Data excerpts:
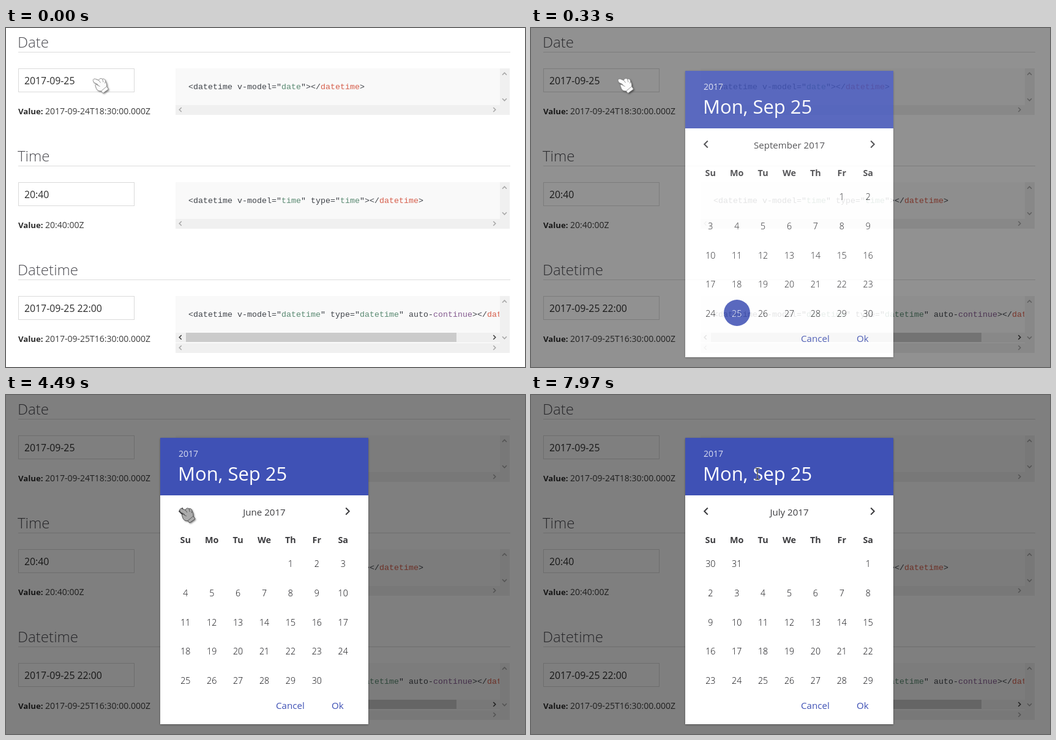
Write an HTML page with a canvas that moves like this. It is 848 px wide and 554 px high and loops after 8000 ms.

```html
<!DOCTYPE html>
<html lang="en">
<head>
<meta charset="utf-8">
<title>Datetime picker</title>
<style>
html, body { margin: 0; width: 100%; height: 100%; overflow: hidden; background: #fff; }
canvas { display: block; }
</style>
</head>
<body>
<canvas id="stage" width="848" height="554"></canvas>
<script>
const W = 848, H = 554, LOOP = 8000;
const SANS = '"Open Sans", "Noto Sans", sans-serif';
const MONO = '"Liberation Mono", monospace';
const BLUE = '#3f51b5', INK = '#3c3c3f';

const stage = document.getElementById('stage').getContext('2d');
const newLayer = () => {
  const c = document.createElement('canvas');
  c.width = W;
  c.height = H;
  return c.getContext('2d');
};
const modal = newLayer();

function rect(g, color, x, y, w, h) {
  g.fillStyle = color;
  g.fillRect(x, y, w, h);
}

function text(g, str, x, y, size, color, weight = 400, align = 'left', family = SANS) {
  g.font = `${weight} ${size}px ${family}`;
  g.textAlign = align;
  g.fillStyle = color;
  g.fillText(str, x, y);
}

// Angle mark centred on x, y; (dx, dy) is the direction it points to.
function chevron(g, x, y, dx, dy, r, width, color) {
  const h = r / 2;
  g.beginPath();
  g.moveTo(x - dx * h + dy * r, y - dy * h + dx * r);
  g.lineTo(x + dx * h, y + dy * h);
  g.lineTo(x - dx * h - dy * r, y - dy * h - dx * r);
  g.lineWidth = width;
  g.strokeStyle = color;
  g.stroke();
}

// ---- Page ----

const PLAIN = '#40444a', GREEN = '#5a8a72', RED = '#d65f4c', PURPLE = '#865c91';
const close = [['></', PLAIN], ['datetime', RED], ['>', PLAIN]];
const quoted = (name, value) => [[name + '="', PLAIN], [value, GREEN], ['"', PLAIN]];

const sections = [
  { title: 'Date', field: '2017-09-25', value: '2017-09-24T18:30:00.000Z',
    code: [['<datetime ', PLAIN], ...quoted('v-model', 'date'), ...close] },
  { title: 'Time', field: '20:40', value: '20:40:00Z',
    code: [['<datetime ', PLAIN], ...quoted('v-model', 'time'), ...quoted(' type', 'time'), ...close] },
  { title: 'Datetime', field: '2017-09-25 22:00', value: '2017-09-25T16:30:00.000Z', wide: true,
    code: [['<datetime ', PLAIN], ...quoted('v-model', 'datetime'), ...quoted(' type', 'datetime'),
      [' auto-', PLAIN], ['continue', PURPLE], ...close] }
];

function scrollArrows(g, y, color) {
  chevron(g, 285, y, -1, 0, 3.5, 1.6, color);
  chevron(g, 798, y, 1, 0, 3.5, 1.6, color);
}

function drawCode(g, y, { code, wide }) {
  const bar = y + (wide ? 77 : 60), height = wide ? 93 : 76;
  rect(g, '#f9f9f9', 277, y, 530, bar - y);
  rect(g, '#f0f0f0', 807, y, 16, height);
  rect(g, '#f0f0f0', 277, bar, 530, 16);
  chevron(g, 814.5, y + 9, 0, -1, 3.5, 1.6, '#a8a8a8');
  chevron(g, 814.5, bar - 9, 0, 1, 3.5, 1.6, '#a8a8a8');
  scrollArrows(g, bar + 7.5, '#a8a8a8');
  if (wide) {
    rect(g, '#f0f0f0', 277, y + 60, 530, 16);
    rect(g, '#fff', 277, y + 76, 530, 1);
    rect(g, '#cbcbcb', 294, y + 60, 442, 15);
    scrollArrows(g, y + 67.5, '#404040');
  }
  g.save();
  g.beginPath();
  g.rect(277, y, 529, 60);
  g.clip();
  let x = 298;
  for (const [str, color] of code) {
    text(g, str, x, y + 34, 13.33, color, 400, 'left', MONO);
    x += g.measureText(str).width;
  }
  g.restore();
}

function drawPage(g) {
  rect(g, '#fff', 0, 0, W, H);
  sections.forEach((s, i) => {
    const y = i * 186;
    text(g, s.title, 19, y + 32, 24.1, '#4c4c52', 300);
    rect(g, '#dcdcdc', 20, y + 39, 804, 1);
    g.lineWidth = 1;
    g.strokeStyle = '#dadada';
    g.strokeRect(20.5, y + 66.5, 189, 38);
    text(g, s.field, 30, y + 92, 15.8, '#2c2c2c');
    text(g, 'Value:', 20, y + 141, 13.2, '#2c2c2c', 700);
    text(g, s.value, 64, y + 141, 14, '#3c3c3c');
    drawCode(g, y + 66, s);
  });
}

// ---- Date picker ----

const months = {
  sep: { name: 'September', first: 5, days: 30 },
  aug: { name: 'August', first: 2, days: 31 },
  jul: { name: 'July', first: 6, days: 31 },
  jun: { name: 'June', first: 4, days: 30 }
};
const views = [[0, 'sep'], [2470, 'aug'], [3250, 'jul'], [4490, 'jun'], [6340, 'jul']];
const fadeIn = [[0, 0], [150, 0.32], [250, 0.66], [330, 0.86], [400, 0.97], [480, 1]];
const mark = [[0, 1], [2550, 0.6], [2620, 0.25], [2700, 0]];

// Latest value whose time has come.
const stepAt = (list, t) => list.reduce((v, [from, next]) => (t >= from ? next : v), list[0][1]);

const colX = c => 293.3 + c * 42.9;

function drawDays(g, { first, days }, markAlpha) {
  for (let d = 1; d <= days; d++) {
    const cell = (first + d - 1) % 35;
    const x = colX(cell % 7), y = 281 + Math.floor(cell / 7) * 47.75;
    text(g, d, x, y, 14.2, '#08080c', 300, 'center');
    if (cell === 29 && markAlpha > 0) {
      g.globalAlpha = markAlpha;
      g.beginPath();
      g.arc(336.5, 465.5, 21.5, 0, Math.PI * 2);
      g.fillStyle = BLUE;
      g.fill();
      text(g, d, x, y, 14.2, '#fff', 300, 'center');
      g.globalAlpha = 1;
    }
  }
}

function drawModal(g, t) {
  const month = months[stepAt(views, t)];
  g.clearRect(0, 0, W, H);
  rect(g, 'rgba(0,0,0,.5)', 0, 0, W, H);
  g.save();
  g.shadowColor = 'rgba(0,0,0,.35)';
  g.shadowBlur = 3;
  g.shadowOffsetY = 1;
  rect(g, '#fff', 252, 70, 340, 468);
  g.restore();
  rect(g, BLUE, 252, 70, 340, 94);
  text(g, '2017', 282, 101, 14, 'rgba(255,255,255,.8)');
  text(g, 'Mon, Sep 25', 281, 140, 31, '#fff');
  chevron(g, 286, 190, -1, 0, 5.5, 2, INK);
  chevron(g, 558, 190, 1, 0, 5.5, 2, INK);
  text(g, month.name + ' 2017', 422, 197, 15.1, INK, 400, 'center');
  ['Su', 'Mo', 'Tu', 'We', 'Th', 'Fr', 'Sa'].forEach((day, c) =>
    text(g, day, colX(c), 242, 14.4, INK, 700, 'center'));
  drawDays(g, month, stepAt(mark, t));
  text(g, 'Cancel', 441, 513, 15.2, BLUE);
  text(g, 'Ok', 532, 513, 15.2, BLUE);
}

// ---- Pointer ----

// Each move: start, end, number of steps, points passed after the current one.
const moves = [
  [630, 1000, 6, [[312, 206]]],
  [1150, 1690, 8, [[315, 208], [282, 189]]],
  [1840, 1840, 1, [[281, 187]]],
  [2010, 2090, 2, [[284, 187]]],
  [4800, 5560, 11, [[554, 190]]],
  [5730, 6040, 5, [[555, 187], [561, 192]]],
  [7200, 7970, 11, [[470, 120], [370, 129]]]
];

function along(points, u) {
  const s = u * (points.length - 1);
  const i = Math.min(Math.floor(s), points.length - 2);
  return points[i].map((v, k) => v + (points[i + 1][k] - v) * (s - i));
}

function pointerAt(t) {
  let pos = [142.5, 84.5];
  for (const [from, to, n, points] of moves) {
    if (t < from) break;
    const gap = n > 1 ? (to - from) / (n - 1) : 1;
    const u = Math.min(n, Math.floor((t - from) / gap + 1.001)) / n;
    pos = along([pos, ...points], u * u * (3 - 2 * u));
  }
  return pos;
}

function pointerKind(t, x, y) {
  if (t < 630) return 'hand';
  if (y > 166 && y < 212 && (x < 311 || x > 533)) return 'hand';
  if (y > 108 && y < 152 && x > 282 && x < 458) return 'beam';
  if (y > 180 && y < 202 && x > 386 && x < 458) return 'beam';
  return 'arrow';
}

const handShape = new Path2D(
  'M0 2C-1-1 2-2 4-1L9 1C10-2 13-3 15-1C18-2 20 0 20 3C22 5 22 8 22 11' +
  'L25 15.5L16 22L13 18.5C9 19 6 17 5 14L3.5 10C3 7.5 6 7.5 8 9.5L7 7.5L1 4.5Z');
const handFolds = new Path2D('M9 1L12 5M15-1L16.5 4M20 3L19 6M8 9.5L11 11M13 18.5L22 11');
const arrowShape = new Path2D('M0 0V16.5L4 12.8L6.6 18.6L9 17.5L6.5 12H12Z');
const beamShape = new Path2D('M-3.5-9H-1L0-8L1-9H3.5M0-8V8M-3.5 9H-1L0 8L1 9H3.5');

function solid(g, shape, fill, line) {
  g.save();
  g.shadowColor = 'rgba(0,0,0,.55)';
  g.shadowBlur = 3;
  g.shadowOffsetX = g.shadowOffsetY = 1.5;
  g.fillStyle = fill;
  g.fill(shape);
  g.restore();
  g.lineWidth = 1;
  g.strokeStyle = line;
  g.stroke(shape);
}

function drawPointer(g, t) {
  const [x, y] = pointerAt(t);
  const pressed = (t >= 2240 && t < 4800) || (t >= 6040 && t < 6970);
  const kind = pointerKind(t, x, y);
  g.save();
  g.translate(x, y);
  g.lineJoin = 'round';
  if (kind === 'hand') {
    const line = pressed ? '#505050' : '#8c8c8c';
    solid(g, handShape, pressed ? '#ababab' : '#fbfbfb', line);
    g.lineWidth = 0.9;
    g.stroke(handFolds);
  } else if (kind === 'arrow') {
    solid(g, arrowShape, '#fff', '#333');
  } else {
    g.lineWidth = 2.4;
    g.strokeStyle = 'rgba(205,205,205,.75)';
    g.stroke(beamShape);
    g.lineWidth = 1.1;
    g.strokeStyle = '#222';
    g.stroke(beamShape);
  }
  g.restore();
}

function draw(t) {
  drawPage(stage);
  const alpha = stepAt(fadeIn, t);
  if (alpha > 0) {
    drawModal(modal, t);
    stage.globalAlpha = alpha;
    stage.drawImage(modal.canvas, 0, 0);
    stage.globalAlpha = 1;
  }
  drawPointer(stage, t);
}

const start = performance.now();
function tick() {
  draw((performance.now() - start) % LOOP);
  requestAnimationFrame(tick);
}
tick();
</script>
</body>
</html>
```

What you need to do:
From the data above, copy each line that has the string "body".

Reply:
html, body { margin: 0; width: 100%; height: 100%; overflow: hidden; background: #fff; }
<body>
</body>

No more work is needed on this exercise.